Pastors, community leaders and educators are joining forces to engage black voters in Florida’s 2022 election, with a focus on policing a new “election police” office championed by Gov. Ron DeSantis.
The push to register and get black people to vote is not a one-off enterprise. Black voters as a group have largely backed Democratic candidates and are seen as a key voting bloc in close elections.
But an effort this year by Equal Ground Education and Action Fund – dubbed “A Vote for Black Lives” – comes amid a series of laws that black leaders say make it even more important for members of their communities to vote.
“‘A Vote for Black Lives’ is a vote against voter suppression, a vote against state-sanctioned violence, a vote against racial prejudice in our schools and workplaces and it is a step towards the truth about our country and the history of our state,” Jasmine Burney-Clark, founder and consulting director of Equal Ground, told reporters this week.
The organization is teaming up with community activists, historically black colleges and universities, and church leaders in eight counties it deems essential for this year’s races. The campaign is targeting voters in Alachua, Leon, Palm Beach, Pinellas, Orange, Seminole, Volusia and Washington counties.
“Over the past few years, our heads of state have passed dangerous laws that attack and threaten black lives in exchange for their own political ambition, making black voter participation even more critical to curbing these regressive trends,” he said. said Equal Ground CEO Kristin Fulwylie Thomas. .
Thomas pointed to a series of laws, passed by the Republican-dominated Legislature and signed by DeSantis, that include efforts to make it harder for Floridians to vote by mail. She also cited a number of so-called “culture war” issues that have drawn criticism – and lawsuits – from Democrats and civil rights organizations.
A law pushed by DeSantis this year, for example, restricts how race-related concepts can be taught in schools and workplace training.
Dubbed by DeSantis the “Stop WOKE” Act, the law in part prohibits teaching that would cause students to experience “guilt, anguish, or other forms of psychological distress due to actions, in which the person does not played no role, committed in the past by other members of the same race, color, national origin or sex. The law is the subject of two challenges in the Federal Court.
Lawmakers also approved a congressional map proposed by DeSantis that included the reconfiguration of a North Florida district held by U.S. Representative Al Lawson, a black Democrat. The new map, which is being challenged in court, could reduce the number of black members of the state’s congressional delegation.
One of the priorities of the “A Vote for Black Lives” campaign will focus on a new Office of Election Crimes and Security, which was included in a bill (SB 524) passed in March. The office will have the power to launch independent investigations into alleged voting-related wrongdoing. The office, which is housed within the Florida Department of State, will also manage the state’s election hotline.

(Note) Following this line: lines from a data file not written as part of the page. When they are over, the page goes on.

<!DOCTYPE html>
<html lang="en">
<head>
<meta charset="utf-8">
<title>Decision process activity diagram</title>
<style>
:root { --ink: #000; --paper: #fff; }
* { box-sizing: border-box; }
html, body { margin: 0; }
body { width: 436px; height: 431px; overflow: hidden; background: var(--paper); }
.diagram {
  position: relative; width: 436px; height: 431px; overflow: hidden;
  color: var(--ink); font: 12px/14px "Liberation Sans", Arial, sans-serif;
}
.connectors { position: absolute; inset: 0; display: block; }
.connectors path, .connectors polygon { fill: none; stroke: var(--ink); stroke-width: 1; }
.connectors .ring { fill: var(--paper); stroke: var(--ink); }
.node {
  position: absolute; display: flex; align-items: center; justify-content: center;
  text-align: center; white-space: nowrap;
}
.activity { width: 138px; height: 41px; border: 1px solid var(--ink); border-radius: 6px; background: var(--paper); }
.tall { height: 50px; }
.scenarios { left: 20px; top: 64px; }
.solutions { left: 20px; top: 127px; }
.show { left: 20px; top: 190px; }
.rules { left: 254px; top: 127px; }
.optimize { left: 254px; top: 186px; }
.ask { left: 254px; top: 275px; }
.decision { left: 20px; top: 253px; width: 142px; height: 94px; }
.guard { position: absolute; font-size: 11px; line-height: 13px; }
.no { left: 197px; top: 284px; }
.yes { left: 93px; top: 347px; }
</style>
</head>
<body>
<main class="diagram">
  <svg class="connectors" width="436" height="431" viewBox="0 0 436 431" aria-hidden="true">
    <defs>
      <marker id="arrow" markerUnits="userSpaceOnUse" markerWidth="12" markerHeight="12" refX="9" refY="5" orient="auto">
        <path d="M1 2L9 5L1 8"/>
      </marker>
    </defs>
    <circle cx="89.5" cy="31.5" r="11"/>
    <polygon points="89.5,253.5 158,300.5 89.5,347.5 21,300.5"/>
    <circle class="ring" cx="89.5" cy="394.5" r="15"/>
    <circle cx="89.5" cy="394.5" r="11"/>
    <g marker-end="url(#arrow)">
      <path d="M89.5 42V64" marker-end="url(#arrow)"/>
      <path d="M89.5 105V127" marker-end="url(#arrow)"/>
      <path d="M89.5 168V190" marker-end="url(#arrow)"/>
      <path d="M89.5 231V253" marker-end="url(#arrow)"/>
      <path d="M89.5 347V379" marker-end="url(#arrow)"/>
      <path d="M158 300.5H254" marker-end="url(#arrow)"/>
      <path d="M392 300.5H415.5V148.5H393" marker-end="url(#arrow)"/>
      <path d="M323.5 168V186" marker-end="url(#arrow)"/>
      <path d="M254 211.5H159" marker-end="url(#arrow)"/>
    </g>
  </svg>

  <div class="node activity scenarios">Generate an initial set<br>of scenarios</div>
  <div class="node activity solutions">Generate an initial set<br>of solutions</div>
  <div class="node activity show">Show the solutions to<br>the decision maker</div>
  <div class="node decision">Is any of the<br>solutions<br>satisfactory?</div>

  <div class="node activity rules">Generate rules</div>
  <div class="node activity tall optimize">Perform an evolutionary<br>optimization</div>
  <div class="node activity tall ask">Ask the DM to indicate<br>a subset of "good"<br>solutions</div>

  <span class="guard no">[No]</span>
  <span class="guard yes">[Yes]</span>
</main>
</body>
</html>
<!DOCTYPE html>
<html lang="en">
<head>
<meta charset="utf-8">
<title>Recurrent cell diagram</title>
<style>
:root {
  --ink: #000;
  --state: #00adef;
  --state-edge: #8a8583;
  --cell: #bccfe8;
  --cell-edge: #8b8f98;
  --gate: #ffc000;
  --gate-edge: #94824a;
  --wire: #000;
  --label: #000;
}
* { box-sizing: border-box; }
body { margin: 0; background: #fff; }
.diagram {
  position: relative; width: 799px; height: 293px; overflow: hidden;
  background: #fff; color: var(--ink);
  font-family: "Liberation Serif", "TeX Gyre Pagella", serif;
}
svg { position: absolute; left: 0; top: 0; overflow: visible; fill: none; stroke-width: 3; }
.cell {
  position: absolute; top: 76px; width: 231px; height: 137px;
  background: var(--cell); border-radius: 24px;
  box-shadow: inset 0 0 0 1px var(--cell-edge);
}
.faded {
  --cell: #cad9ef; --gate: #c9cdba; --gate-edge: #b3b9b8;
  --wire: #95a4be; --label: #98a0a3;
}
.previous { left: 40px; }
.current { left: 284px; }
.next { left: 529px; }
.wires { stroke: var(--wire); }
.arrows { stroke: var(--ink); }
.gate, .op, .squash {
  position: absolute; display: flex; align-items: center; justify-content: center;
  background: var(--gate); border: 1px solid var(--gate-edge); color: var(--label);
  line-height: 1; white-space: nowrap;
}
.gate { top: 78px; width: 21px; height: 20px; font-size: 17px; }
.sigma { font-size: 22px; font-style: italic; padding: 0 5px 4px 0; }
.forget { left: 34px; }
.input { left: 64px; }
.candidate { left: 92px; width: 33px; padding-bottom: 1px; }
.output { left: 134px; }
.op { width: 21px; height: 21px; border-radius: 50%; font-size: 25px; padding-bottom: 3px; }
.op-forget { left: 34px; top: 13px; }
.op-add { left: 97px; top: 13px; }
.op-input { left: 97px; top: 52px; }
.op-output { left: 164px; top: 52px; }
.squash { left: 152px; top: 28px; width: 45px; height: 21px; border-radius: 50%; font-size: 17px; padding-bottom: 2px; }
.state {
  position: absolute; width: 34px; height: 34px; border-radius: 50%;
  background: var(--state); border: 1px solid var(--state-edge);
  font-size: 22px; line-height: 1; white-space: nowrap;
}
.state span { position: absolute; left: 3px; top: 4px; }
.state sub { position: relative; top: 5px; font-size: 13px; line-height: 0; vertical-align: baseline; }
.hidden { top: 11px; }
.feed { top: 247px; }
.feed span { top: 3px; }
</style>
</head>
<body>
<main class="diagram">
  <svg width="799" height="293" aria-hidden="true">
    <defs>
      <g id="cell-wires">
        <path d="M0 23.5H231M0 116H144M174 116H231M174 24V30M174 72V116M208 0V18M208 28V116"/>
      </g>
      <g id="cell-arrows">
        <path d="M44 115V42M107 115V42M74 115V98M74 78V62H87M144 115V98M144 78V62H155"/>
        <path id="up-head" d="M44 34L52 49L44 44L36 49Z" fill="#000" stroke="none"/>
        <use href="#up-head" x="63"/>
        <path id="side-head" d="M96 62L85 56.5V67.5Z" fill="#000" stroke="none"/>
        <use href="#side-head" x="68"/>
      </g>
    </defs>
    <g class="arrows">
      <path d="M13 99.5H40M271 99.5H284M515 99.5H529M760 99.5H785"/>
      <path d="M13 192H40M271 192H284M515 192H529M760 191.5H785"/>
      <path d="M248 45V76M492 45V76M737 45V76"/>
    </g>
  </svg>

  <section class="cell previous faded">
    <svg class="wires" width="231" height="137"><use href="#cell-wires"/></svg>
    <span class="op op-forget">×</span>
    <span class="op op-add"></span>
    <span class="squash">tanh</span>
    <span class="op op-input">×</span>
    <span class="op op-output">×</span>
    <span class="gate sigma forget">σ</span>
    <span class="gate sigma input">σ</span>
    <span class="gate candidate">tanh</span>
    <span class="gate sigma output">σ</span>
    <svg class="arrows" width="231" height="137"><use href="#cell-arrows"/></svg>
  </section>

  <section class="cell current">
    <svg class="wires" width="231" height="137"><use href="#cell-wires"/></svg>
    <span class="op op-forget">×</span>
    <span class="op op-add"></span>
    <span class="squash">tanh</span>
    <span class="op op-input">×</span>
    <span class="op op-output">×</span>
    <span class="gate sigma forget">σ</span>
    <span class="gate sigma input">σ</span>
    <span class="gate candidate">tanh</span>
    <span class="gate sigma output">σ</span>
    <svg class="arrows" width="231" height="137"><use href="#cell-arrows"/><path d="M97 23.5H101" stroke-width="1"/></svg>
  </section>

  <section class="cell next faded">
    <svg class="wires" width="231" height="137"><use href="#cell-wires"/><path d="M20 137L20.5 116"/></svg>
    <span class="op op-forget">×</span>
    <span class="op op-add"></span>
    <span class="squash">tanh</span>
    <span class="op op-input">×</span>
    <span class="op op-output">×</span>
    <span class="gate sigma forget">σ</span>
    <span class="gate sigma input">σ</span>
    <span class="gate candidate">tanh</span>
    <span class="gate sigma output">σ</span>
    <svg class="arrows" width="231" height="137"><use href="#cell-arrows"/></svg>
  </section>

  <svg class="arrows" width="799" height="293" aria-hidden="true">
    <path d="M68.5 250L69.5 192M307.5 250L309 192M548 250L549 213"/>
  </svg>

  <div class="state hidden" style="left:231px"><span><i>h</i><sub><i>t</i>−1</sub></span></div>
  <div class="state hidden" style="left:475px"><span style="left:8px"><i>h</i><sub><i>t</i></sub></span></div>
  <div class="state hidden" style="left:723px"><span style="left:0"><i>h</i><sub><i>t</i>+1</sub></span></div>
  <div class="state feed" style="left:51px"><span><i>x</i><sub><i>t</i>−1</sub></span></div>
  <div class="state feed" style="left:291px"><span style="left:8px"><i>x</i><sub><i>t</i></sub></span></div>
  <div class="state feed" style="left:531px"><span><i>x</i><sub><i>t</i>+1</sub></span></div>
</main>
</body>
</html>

The bill also provides for the appointment of officers from the Florida Department of Law Enforcement to investigate allegations of election violations, with at least one officer in each region of the state.
The creation of the office within the State Department has alarmed civil rights leaders, who argue it is unnecessary and could be used to intimidate black and Hispanic voters. The state hasn’t released rules outlining exactly how the office will operate.
“With the passage of Senate Bill 524 which created an Election Police Force, we believe it is important to staff polling stations with poll monitors at early voting locations and on Election Day” who are trained in Florida election law and hotline procedures, so they can help voters report concerns to county election officials, Thomas said.
Equal Ground’s goal is to beat the black voter turnout of 61% by 1% in 2018, she said.
The group also recruits “trusted leaders” from the black community to work as “validators” who can train other volunteers to educate black voters on things like election dates and polling locations and polling stations. encourage people to vote, Thomas said. Group activities launched this week and digital ads will increase in August.
While any efforts focused on voter education and participation are important, Thomas put poll monitoring at the top of the list.
“It is going to be essential that we have community leaders trained to understand these new laws and our voting rights and things like that, so that they are able to mitigate any problems and report directly to our protection hotlines. election and to our lawyers who run these hotlines,” she said.
The effort to engage black voters will also target young people, according to Tameka Hobbs, executive director of the A. Philip Randolph Institute for Law, Race, Social Justice and Economic Policy at Edward Waters University in Jacksonville.
“As an advocate for students and black history, I am deeply concerned about how some politicians are using education for their own political agendas, turning our children and young adults into pawns and potentially jeopardizing their future. instead of ensuring that our schools have all the resources they need to provide a positive learning environment for all students. It has to stop,” she said in a Tuesday call with reporters.
Hobbs pointed to the new Elections Office and part of Florida law that removes registered voters from rolls if they haven’t voted within a certain amount of time.
“Both of these policies will have real adverse effects on people of color and young voters,” she said.
Hobbs said she and other campus and community leaders are working to ensure students are registered to vote and have accurate information about upcoming elections.
Hobbs said people between the ages of 18 and 24 accounted for just 10% of the vote.
“We need to increase this number as the laws being passed are going to have a profound impact on the voting population. And we must do everything in our power to engage and empower this generation,” she said.